Records provided:
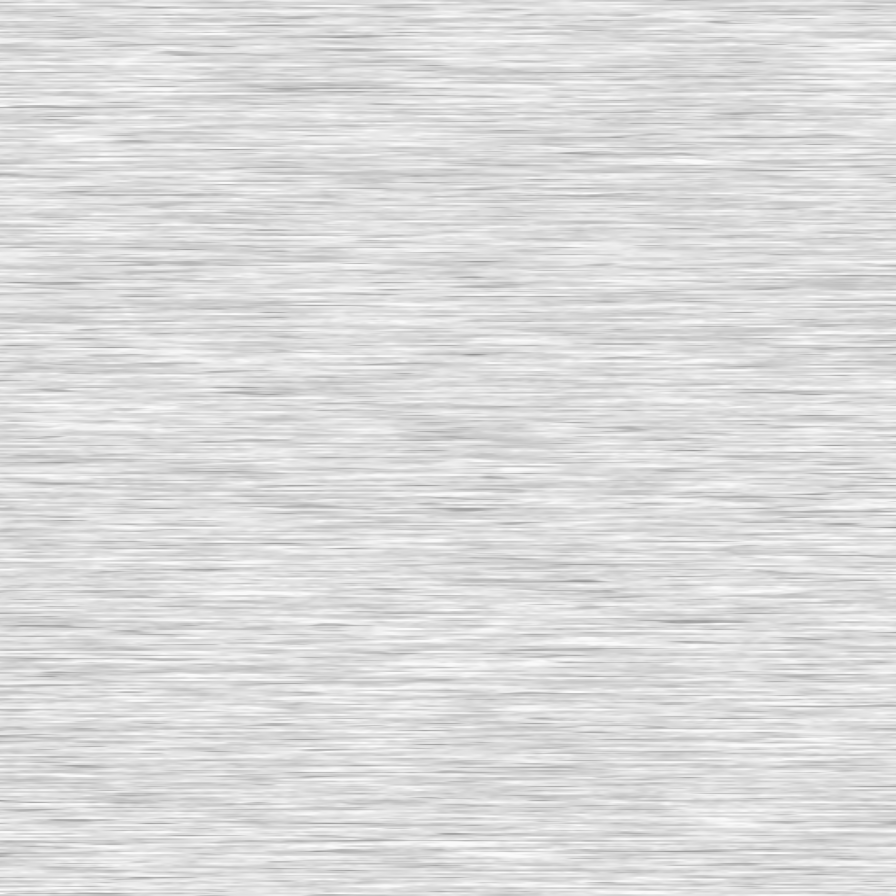
Write a Shadertoy shader that draws this texture.

```glsl
// Brushed pale metal: fine horizontal streaks in light greys

float hash(vec2 p) {
    return fract(sin(dot(p, vec2(127.1, 311.7))) * 43758.5453);
}

// One row of smooth noise along x, shifted and stretched at random
float rowNoise(float x, float row, float seed) {
    float stretch = 0.65 + 0.7 * hash(vec2(row, seed + 3.7));
    x = x * stretch + 17.0 * hash(vec2(row, seed));
    float cell = floor(x);
    float t = smoothstep(0.0, 1.0, x - cell);
    float a = hash(vec2(cell + seed * 5.3, row));
    float b = hash(vec2(cell + 1.0 + seed * 5.3, row));
    return mix(a, b, t);
}

// Streaks centred on zero; scale is the count of cells across and rows up
float streaks(vec2 uv, vec2 scale, float seed) {
    float y = uv.y * scale.y - 0.5;
    float row = floor(y);
    float t = smoothstep(0.0, 1.0, y - row);
    float x = uv.x * scale.x;
    return mix(rowNoise(x, row, seed), rowNoise(x, row + 1.0, seed), t) - 0.5;
}

void mainImage(out vec4 fragColor, in vec2 fragCoord) {
    vec2 uv = fragCoord / iResolution.y;

    // Hairlines of falling length, with a short grain that roughens them
    float grey = 0.872;
    grey += 0.165 * streaks(uv, vec2(12.0, 512.0), 1.0);
    grey += 0.105 * streaks(uv, vec2(28.0, 512.0), 2.0);
    grey += 0.065 * streaks(uv, vec2(90.0, 512.0), 3.0);

    // Softer bands beneath
    grey += 0.045 * streaks(uv, vec2(9.0, 300.0), 4.0);
    grey += 0.030 * streaks(uv, vec2(9.0, 120.0), 5.0);
    grey += 0.014 * streaks(uv, vec2(6.0, 30.0), 6.0);

    // Sparse dark scratches with tapered ends
    float scratch = smoothstep(0.2, 0.5, streaks(uv, vec2(16.0, 512.0), 7.0));
    grey -= 0.16 * scratch;

    fragColor = vec4(vec3(clamp(grey, 0.45, 0.98)), 1.0);
}
```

What to work on:
Copy the lines above that hold the word "hash".

Output:
float hash(vec2 p) {
    float stretch = 0.65 + 0.7 * hash(vec2(row, seed + 3.7));
    x = x * stretch + 17.0 * hash(vec2(row, seed));
    float a = hash(vec2(cell + seed * 5.3, row));
    float b = hash(vec2(cell + 1.0 + seed * 5.3, row));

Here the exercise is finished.